Task objective. Copy out the data below. Keep every word as it is.

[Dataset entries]
*** Block opens ***

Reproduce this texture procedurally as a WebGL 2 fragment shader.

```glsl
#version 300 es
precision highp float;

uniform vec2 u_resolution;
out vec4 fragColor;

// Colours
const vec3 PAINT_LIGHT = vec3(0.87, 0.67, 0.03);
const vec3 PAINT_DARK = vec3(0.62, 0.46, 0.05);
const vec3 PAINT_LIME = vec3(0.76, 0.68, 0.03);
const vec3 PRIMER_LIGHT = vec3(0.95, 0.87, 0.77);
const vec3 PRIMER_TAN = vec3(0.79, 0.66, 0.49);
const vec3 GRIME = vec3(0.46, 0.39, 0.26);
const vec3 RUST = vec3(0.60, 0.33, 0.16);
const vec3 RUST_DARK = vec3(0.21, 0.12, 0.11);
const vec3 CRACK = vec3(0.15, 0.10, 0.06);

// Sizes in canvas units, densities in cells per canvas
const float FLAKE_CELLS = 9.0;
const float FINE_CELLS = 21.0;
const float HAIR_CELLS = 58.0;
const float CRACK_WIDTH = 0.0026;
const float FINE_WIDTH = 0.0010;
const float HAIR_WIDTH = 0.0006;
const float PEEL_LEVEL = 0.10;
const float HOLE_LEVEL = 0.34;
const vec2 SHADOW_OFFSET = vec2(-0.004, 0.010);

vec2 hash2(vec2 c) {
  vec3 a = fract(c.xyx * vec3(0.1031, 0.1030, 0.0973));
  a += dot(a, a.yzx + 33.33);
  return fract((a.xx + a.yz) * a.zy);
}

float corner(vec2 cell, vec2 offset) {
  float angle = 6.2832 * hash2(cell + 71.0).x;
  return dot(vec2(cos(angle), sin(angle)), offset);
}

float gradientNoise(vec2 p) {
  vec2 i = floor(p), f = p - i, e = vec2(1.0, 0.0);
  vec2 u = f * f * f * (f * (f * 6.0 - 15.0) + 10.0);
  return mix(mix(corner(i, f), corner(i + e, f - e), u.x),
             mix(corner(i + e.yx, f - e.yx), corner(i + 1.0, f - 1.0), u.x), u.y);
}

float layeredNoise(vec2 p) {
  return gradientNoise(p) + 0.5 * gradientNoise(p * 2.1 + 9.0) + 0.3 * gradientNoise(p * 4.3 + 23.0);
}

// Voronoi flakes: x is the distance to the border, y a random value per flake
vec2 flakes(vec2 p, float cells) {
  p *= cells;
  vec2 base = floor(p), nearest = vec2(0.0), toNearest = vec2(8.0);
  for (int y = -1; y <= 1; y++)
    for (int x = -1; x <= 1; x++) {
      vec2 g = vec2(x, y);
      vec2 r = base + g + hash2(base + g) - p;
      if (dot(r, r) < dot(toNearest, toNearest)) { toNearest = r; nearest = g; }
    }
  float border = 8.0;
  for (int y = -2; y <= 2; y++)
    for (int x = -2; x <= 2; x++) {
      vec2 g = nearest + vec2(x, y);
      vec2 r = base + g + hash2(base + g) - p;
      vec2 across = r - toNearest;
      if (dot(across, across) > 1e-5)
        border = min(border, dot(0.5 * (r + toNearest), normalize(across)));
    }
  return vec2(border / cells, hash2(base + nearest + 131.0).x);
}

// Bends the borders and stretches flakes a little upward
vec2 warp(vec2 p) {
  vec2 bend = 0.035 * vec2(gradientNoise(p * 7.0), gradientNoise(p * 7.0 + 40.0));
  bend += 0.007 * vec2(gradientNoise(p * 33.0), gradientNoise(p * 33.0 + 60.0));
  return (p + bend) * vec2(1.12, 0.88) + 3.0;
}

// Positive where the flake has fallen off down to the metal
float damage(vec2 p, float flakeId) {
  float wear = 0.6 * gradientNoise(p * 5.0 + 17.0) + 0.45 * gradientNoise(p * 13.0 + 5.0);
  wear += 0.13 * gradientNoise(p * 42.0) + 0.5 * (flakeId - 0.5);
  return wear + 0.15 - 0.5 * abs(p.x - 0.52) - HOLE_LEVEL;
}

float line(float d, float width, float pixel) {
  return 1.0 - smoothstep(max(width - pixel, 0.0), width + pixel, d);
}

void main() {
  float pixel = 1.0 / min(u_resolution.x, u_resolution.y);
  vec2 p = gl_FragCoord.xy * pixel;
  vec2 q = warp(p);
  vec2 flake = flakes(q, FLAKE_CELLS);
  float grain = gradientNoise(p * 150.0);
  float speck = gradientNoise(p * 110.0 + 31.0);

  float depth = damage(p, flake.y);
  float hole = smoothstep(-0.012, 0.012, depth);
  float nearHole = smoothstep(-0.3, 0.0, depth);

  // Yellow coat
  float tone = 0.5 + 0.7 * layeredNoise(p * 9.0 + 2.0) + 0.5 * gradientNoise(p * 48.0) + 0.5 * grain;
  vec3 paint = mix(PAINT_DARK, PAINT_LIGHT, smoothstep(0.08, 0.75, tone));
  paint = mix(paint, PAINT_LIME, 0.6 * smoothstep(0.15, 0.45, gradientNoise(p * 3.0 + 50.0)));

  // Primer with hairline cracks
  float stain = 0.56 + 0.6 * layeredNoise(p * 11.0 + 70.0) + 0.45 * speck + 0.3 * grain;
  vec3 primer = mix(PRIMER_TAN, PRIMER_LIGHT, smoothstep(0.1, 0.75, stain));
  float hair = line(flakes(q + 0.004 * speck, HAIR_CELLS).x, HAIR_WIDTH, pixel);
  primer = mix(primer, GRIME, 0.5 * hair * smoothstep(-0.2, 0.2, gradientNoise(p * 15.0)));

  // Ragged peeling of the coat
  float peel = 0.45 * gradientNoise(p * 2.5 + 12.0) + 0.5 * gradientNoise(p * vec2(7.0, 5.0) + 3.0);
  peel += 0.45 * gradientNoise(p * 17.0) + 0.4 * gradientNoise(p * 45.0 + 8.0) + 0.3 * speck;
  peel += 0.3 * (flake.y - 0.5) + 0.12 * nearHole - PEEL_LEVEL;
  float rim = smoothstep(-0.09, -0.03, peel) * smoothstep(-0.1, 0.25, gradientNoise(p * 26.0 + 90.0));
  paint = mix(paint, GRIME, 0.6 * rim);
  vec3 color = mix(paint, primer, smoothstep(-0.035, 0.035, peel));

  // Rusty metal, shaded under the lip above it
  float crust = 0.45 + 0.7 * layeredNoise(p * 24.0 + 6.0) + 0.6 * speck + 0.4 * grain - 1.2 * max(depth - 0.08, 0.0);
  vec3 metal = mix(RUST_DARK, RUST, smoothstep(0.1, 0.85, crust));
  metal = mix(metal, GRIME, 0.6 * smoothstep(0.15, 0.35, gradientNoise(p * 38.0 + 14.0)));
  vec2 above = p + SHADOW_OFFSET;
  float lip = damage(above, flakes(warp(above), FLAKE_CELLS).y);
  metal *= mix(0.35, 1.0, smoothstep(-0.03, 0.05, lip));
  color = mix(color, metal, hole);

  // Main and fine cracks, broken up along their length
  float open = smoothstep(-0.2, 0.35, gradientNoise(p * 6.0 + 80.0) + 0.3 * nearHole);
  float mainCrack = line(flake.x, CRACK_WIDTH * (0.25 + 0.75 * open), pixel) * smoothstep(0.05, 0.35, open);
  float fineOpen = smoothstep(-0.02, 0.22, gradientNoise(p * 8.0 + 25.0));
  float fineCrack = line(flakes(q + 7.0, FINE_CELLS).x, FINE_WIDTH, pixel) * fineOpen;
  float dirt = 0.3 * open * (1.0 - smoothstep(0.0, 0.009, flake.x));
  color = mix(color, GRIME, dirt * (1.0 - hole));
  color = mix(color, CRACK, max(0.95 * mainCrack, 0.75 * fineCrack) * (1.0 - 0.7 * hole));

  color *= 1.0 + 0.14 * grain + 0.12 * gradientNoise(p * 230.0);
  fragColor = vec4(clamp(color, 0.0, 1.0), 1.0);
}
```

*** Block closes ***

Reply.
Reproduce this texture procedurally as a WebGL 2 fragment shader.

```glsl
#version 300 es
precision highp float;

uniform vec2 u_resolution;
out vec4 fragColor;

// Colours
const vec3 PAINT_LIGHT = vec3(0.87, 0.67, 0.03);
const vec3 PAINT_DARK = vec3(0.62, 0.46, 0.05);
const vec3 PAINT_LIME = vec3(0.76, 0.68, 0.03);
const vec3 PRIMER_LIGHT = vec3(0.95, 0.87, 0.77);
const vec3 PRIMER_TAN = vec3(0.79, 0.66, 0.49);
const vec3 GRIME = vec3(0.46, 0.39, 0.26);
const vec3 RUST = vec3(0.60, 0.33, 0.16);
const vec3 RUST_DARK = vec3(0.21, 0.12, 0.11);
const vec3 CRACK = vec3(0.15, 0.10, 0.06);

// Sizes in canvas units, densities in cells per canvas
const float FLAKE_CELLS = 9.0;
const float FINE_CELLS = 21.0;
const float HAIR_CELLS = 58.0;
const float CRACK_WIDTH = 0.0026;
const float FINE_WIDTH = 0.0010;
const float HAIR_WIDTH = 0.0006;
const float PEEL_LEVEL = 0.10;
const float HOLE_LEVEL = 0.34;
const vec2 SHADOW_OFFSET = vec2(-0.004, 0.010);

vec2 hash2(vec2 c) {
  vec3 a = fract(c.xyx * vec3(0.1031, 0.1030, 0.0973));
  a += dot(a, a.yzx + 33.33);
  return fract((a.xx + a.yz) * a.zy);
}

float corner(vec2 cell, vec2 offset) {
  float angle = 6.2832 * hash2(cell + 71.0).x;
  return dot(vec2(cos(angle), sin(angle)), offset);
}

float gradientNoise(vec2 p) {
  vec2 i = floor(p), f = p - i, e = vec2(1.0, 0.0);
  vec2 u = f * f * f * (f * (f * 6.0 - 15.0) + 10.0);
  return mix(mix(corner(i, f), corner(i + e, f - e), u.x),
             mix(corner(i + e.yx, f - e.yx), corner(i + 1.0, f - 1.0), u.x), u.y);
}

float layeredNoise(vec2 p) {
  return gradientNoise(p) + 0.5 * gradientNoise(p * 2.1 + 9.0) + 0.3 * gradientNoise(p * 4.3 + 23.0);
}

// Voronoi flakes: x is the distance to the border, y a random value per flake
vec2 flakes(vec2 p, float cells) {
  p *= cells;
  vec2 base = floor(p), nearest = vec2(0.0), toNearest = vec2(8.0);
  for (int y = -1; y <= 1; y++)
    for (int x = -1; x <= 1; x++) {
      vec2 g = vec2(x, y);
      vec2 r = base + g + hash2(base + g) - p;
      if (dot(r, r) < dot(toNearest, toNearest)) { toNearest = r; nearest = g; }
    }
  float border = 8.0;
  for (int y = -2; y <= 2; y++)
    for (int x = -2; x <= 2; x++) {
      vec2 g = nearest + vec2(x, y);
      vec2 r = base + g + hash2(base + g) - p;
      vec2 across = r - toNearest;
      if (dot(across, across) > 1e-5)
        border = min(border, dot(0.5 * (r + toNearest), normalize(across)));
    }
  return vec2(border / cells, hash2(base + nearest + 131.0).x);
}

// Bends the borders and stretches flakes a little upward
vec2 warp(vec2 p) {
  vec2 bend = 0.035 * vec2(gradientNoise(p * 7.0), gradientNoise(p * 7.0 + 40.0));
  bend += 0.007 * vec2(gradientNoise(p * 33.0), gradientNoise(p * 33.0 + 60.0));
  return (p + bend) * vec2(1.12, 0.88) + 3.0;
}

// Positive where the flake has fallen off down to the metal
float damage(vec2 p, float flakeId) {
  float wear = 0.6 * gradientNoise(p * 5.0 + 17.0) + 0.45 * gradientNoise(p * 13.0 + 5.0);
  wear += 0.13 * gradientNoise(p * 42.0) + 0.5 * (flakeId - 0.5);
  return wear + 0.15 - 0.5 * abs(p.x - 0.52) - HOLE_LEVEL;
}

float line(float d, float width, float pixel) {
  return 1.0 - smoothstep(max(width - pixel, 0.0), width + pixel, d);
}

void main() {
  float pixel = 1.0 / min(u_resolution.x, u_resolution.y);
  vec2 p = gl_FragCoord.xy * pixel;
  vec2 q = warp(p);
  vec2 flake = flakes(q, FLAKE_CELLS);
  float grain = gradientNoise(p * 150.0);
  float speck = gradientNoise(p * 110.0 + 31.0);

  float depth = damage(p, flake.y);
  float hole = smoothstep(-0.012, 0.012, depth);
  float nearHole = smoothstep(-0.3, 0.0, depth);

  // Yellow coat
  float tone = 0.5 + 0.7 * layeredNoise(p * 9.0 + 2.0) + 0.5 * gradientNoise(p * 48.0) + 0.5 * grain;
  vec3 paint = mix(PAINT_DARK, PAINT_LIGHT, smoothstep(0.08, 0.75, tone));
  paint = mix(paint, PAINT_LIME, 0.6 * smoothstep(0.15, 0.45, gradientNoise(p * 3.0 + 50.0)));

  // Primer with hairline cracks
  float stain = 0.56 + 0.6 * layeredNoise(p * 11.0 + 70.0) + 0.45 * speck + 0.3 * grain;
  vec3 primer = mix(PRIMER_TAN, PRIMER_LIGHT, smoothstep(0.1, 0.75, stain));
  float hair = line(flakes(q + 0.004 * speck, HAIR_CELLS).x, HAIR_WIDTH, pixel);
  primer = mix(primer, GRIME, 0.5 * hair * smoothstep(-0.2, 0.2, gradientNoise(p * 15.0)));

  // Ragged peeling of the coat
  float peel = 0.45 * gradientNoise(p * 2.5 + 12.0) + 0.5 * gradientNoise(p * vec2(7.0, 5.0) + 3.0);
  peel += 0.45 * gradientNoise(p * 17.0) + 0.4 * gradientNoise(p * 45.0 + 8.0) + 0.3 * speck;
  peel += 0.3 * (flake.y - 0.5) + 0.12 * nearHole - PEEL_LEVEL;
  float rim = smoothstep(-0.09, -0.03, peel) * smoothstep(-0.1, 0.25, gradientNoise(p * 26.0 + 90.0));
  paint = mix(paint, GRIME, 0.6 * rim);
  vec3 color = mix(paint, primer, smoothstep(-0.035, 0.035, peel));

  // Rusty metal, shaded under the lip above it
  float crust = 0.45 + 0.7 * layeredNoise(p * 24.0 + 6.0) + 0.6 * speck + 0.4 * grain - 1.2 * max(depth - 0.08, 0.0);
  vec3 metal = mix(RUST_DARK, RUST, smoothstep(0.1, 0.85, crust));
  metal = mix(metal, GRIME, 0.6 * smoothstep(0.15, 0.35, gradientNoise(p * 38.0 + 14.0)));
  vec2 above = p + SHADOW_OFFSET;
  float lip = damage(above, flakes(warp(above), FLAKE_CELLS).y);
  metal *= mix(0.35, 1.0, smoothstep(-0.03, 0.05, lip));
  color = mix(color, metal, hole);

  // Main and fine cracks, broken up along their length
  float open = smoothstep(-0.2, 0.35, gradientNoise(p * 6.0 + 80.0) + 0.3 * nearHole);
  float mainCrack = line(flake.x, CRACK_WIDTH * (0.25 + 0.75 * open), pixel) * smoothstep(0.05, 0.35, open);
  float fineOpen = smoothstep(-0.02, 0.22, gradientNoise(p * 8.0 + 25.0));
  float fineCrack = line(flakes(q + 7.0, FINE_CELLS).x, FINE_WIDTH, pixel) * fineOpen;
  float dirt = 0.3 * open * (1.0 - smoothstep(0.0, 0.009, flake.x));
  color = mix(color, GRIME, dirt * (1.0 - hole));
  color = mix(color, CRACK, max(0.95 * mainCrack, 0.75 * fineCrack) * (1.0 - 0.7 * hole));

  color *= 1.0 + 0.14 * grain + 0.12 * gradientNoise(p * 230.0);
  fragColor = vec4(clamp(color, 0.0, 1.0), 1.0);
}
```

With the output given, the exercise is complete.